• **INSTRUCTIONS FOR THE TASK**: Where does the word "dark" show up in the data? Please find each such line and copy it.

[Data excerpts]
═══

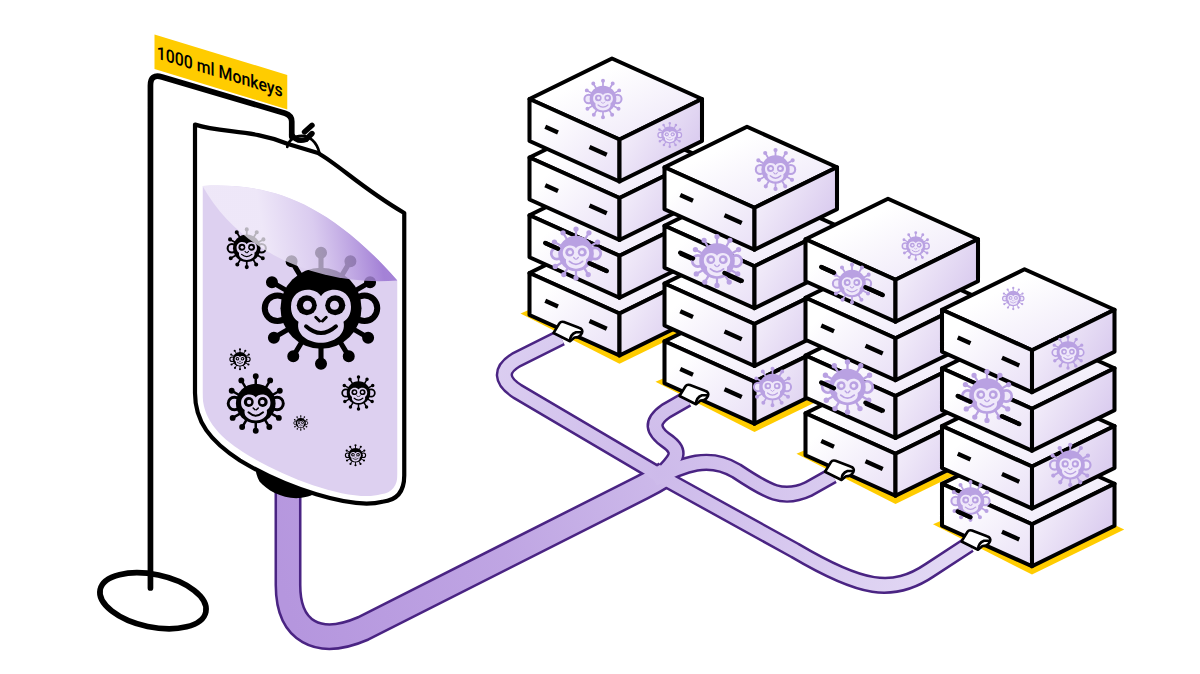
<!DOCTYPE html>
<html lang="en">
<head>
<meta charset="utf-8">
<title>1000 ml Monkeys</title>
<link rel="stylesheet" href="https://fonts.googleapis.com/css2?family=Roboto:wght@500&amp;display=swap">
<style>
:root {
  --paper: #ffffff;
  --ink: #000000;
  --yellow: #ffcc00;
  --liquid: #ddd0f0;
  --lilac: #b9a1e2;
  --lilac-pale: #efe8fa;
  --tube-edge: #4a2483;
  --tube-deep: #b596de;
  --tube-mid: #cdbaea;
  --tube-pale: #e0d5f3;
}
html, body { margin: 0; background: var(--paper); overflow: hidden; }
.canvas { width: 1200px; height: 674px; overflow: hidden; }
.canvas svg { display: block; }
.outline { fill: none; stroke: var(--ink); stroke-linecap: round; stroke-linejoin: round; }
.label-text { font: 500 12px Roboto, Arial, sans-serif; fill: var(--ink); }
.dark { color: var(--ink); --face: var(--liquid); }
.light { color: var(--lilac); --face: var(--lilac-pale); }
.tube { fill: none; stroke-linejoin: round; }
.tube-edges { stroke: var(--tube-edge); }
.box { stroke: var(--ink); stroke-width: 2.7; stroke-linejoin: round; }
</style>
</head>
<body>
<main class="canvas">
<svg width="1200" height="674" viewBox="0 0 800 449.33" role="img" aria-label="An infusion bag of monkey germs feeding four stacks of servers through purple tubes">
  <defs>
    <linearGradient id="surface" gradientUnits="userSpaceOnUse" x1="178" y1="172" x2="252" y2="160">
      <stop offset="0" stop-color="#f4effb" stop-opacity=".75"/>
      <stop offset=".45" stop-color="#d9caef" stop-opacity=".75"/>
      <stop offset="1" stop-color="#9a74d2" stop-opacity=".85"/>
    </linearGradient>
    <linearGradient id="flow" gradientUnits="userSpaceOnUse" x1="190" y1="400" x2="445" y2="315">
      <stop offset="0" stop-color="#b596de"/>
      <stop offset=".55" stop-color="#bfa5e3"/>
      <stop offset="1" stop-color="#cdbaea"/>
    </linearGradient>
    <radialGradient id="branch-flow" gradientUnits="userSpaceOnUse" cx="440" cy="316" r="200">
      <stop offset="0" stop-color="#cdbaea"/>
      <stop offset="1" stop-color="#e2d8f4"/>
    </radialGradient>
    <linearGradient id="lid" x1="0" y1="0" x2="1" y2="1">
      <stop offset=".3" stop-color="#ffffff"/>
      <stop offset="1" stop-color="#ebe3f7"/>
    </linearGradient>
    <linearGradient id="front" x1="0" y1="0" x2="1" y2="1">
      <stop offset=".2" stop-color="#ffffff"/>
      <stop offset="1" stop-color="#e9e0f6"/>
    </linearGradient>
    <linearGradient id="side" x1="0" y1="0" x2="1" y2=".6">
      <stop offset="0" stop-color="#faf7fd"/>
      <stop offset="1" stop-color="#d8c9ee"/>
    </linearGradient>

    <g id="monkey-germ">
      <path fill="none" stroke="currentColor" stroke-width="3.4" d="M0-37V37M-19.6-31.4L18.5 32M19.6-31.4L-18.5 32M-32.7-17.4L31.4 19.6M32.7-17.4L-31.4 19.6"/>
      <path fill="none" stroke="currentColor" stroke-width="8" stroke-linecap="round" d="M0-37h.01M0 37h.01M-19.6-31.4h.01M18.5 32h.01M19.6-31.4h.01M-18.5 32h.01M-32.7-17.4h.01M31.4 19.6h.01M32.7-17.4h.01M-31.4 19.6h.01"/>
      <g fill="var(--face)" stroke="currentColor" stroke-width="4">
        <circle cx="-29" cy="0" r="8.5"/>
        <circle cx="29" cy="0" r="8.5"/>
      </g>
      <circle r="27" fill="currentColor"/>
      <path fill="var(--face)" d="M0-8C-4-15-20-14-20-1C-20 4-18 7-15 9C-17 18-8 23 0 23S17 18 15 9C18 7 20 4 20-1C20-14 4-15 0-8Z"/>
      <g fill="currentColor">
        <circle cx="-9.500" cy="-2" r="6.700"/>
        <circle cx="9.500" cy="-2" r="6.700"/>
        <path d="M-3.500 6L-1 8.500M3.500 6L1 8.500" stroke="currentColor" stroke-width="2" stroke-linecap="round"/>
      </g>
      <g fill="var(--face)">
        <circle cx="-9" cy="-2" r="3"/>
        <circle cx="9" cy="-2" r="3"/>
      </g>
      <path d="M-10 12Q0 21 10 12" fill="none" stroke="currentColor" stroke-width="2.600" stroke-linecap="round"/>
    </g>

    <g id="server" class="box">
      <path fill="url(#lid)" d="M408 39L468 66L413 93L353 66Z"/>
      <path fill="url(#front)" d="M353 66L413 93V121L353 94Z"/>
      <path fill="url(#side)" d="M413 93L468 66V94L413 121Z"/>
      <path fill="none" stroke-width="2.900" d="M363.500 84.500L372 88.300M393 98L404.500 103.200"/>
    </g>

    <g id="server-stack">
      <path fill="var(--yellow)" d="M347 209L413 242.500L474.500 212.500L410 182Z"/>
      <use href="#server" y="116"/>
      <use href="#server" y="77.500"/>
      <use href="#server" y="39"/>
      <use href="#server"/>
    </g>

    <g id="plug" fill="var(--paper)" stroke="var(--ink)" stroke-width="1.700" stroke-linejoin="round">
      <path d="M-9 1L-5-5.500Q-4-7-2-6.300L8-2.500Q11-1.500 10 1L9 2.500Q8 4 5 4L2 6.500Z"/>
      <path fill="none" d="M2 6.500Q2 2 6 .5L10 .5"/>
    </g>

    <g id="branches">
      <path d="M440 317L345 261Q328 250 344 240L374 225"/>
      <path d="M440 317C450 307 455 302 446 295C434 287 434 281 444 274L458 266"/>
      <path d="M436 320C456 309 473 303 491 314C512 328 522 334 539 326L555 317"/>
      <path d="M434 314L530 367C574 393 595 397 620 380L646 363"/>
    </g>
    <path id="main-tube" d="M192 325V390C192 421 212 432 242 419L428 325Q436 321 444 316"/>

    <clipPath id="liquid-clip">
      <path d="M135 124C175 122 215 130 265 187V316Q265 328 254 329.500C235 335 192 320 163 302C144 290 135 278 135 262Z"/>
    </clipPath>
  </defs>

  <rect width="800" height="449.330" fill="var(--paper)"/>

  <g id="servers">
    <use href="#server-stack"/>
    <use href="#server-stack" x="90" y="45.500"/>
    <use href="#server-stack" x="184" y="93.500"/>
    <use href="#server-stack" x="275" y="140.500"/>
  </g>

  <g id="server-germs" class="light">
    <use href="#monkey-germ" transform="translate(402 66) scale(.33)"/>
    <use href="#monkey-germ" transform="translate(446.500 90) scale(.21)"/>
    <use href="#monkey-germ" transform="translate(384 169) scale(.44)"/>
    <use href="#monkey-germ" transform="translate(517 113) scale(.35)"/>
    <use href="#monkey-germ" transform="translate(478 174) scale(.44)"/>
    <use href="#monkey-germ" transform="translate(515 258) scale(.33)"/>
    <use href="#monkey-germ" transform="translate(610.500 164) scale(.24)"/>
    <use href="#monkey-germ" transform="translate(568 189) scale(.34)"/>
    <use href="#monkey-germ" transform="translate(565 258) scale(.45)"/>
    <use href="#monkey-germ" transform="translate(675.500 199) scale(.19)"/>
    <use href="#monkey-germ" transform="translate(712 235) scale(.28)"/>
    <use href="#monkey-germ" transform="translate(658 264) scale(.44)"/>
    <use href="#monkey-germ" transform="translate(713.500 310) scale(.36)"/>
    <use href="#monkey-germ" transform="translate(647 334) scale(.34)"/>
  </g>
  <path id="server-slots" class="outline" stroke-width="2.900" d="M363.500 162L372 165.800M393 175.500L404.500 180.700M453.500 168.500L462 172.300M483 182L494.500 187.200M547.500 178L556 181.800M577 191.500L588.500 196.700M547.500 255L556 258.800M577 268.500L588.500 273.700M638.500 264L647 267.800M668 277.500L679.500 282.700M638.500 341L647 344.800"/>

  <g id="tubes" class="tube">
    <g class="tube-edges">
      <use href="#branches" stroke-width="11.500"/>
      <use href="#main-tube" stroke-width="18"/>
    </g>
    <use href="#main-tube" stroke="url(#flow)" stroke-width="14.600"/>
    <use href="#branches" stroke="url(#branch-flow)" stroke-width="8.200"/>
  </g>
  <g id="plugs">
    <use href="#plug" x="378" y="221"/>
    <use href="#plug" x="462" y="263"/>
    <use href="#plug" x="559" y="313.500"/>
    <use href="#plug" x="650" y="360"/>
  </g>

  <g id="stand" class="outline" stroke-width="3.800">
    <ellipse cx="102" cy="400.500" rx="36" ry="17.500" transform="rotate(12 102 400.500)"/>
    <path d="M100.300 392V57Q100.300 49 108 51.300L190 75.500Q194.500 77 194.500 81V91"/>
  </g>

  <g id="bag">
    <path d="M171 306L212 322Q213 331 200 332C189 333 178 327 173 321Q169 314 171 306Z" fill="var(--ink)"/>
    <path class="outline" style="fill:var(--paper)" stroke-width="2.800" d="M130 83C148 89 168 86 192 96L212 102C226 110 242 126 269.500 142V317Q269.500 333 255 334.500C234 340 190 325 160 307C140 294 130 281 130 262Z"/>
    <g clip-path="url(#liquid-clip)">
      <rect x="130" y="115" width="140" height="225" fill="var(--liquid)"/>
      <g class="dark">
        <use href="#monkey-germ" transform="translate(214 205.500)"/>
        <use href="#monkey-germ" transform="translate(164.500 165.500) scale(.34)"/>
        <use href="#monkey-germ" transform="translate(160 239.500) scale(.18)"/>
        <use href="#monkey-germ" transform="translate(170.500 269) scale(.49)"/>
        <use href="#monkey-germ" transform="translate(239 262) scale(.29)"/>
        <use href="#monkey-germ" transform="translate(200.500 282) scale(.125)"/>
        <use href="#monkey-germ" transform="translate(237 303.500) scale(.18)"/>
      </g>
      <path d="M135 124C175 122 215 130 265 187C218 191 162 172 135 124Z" fill="url(#surface)"/>
    </g>
    <path class="outline" stroke-width="1.800" d="M191.500 98C193 89 209 86 213 102"/>
    <path class="outline" stroke-width="3.600" d="M194.500 90Q198 95 204 93L208 89M203 88L208 83.500"/>
  </g>

  <g id="label">
    <path d="M103 23L191.500 50V73L103 46Z" fill="var(--yellow)"/>
    <text class="label-text" transform="matrix(1 .305 0 1 104.500 39)" textLength="84" lengthAdjust="spacingAndGlyphs">1000 ml Monkeys</text>
  </g>
</svg>
</main>
</body>
</html>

═══

• **FINISHED TASK**:
.dark { color: var(--ink); --face: var(--liquid); }
      <g class="dark">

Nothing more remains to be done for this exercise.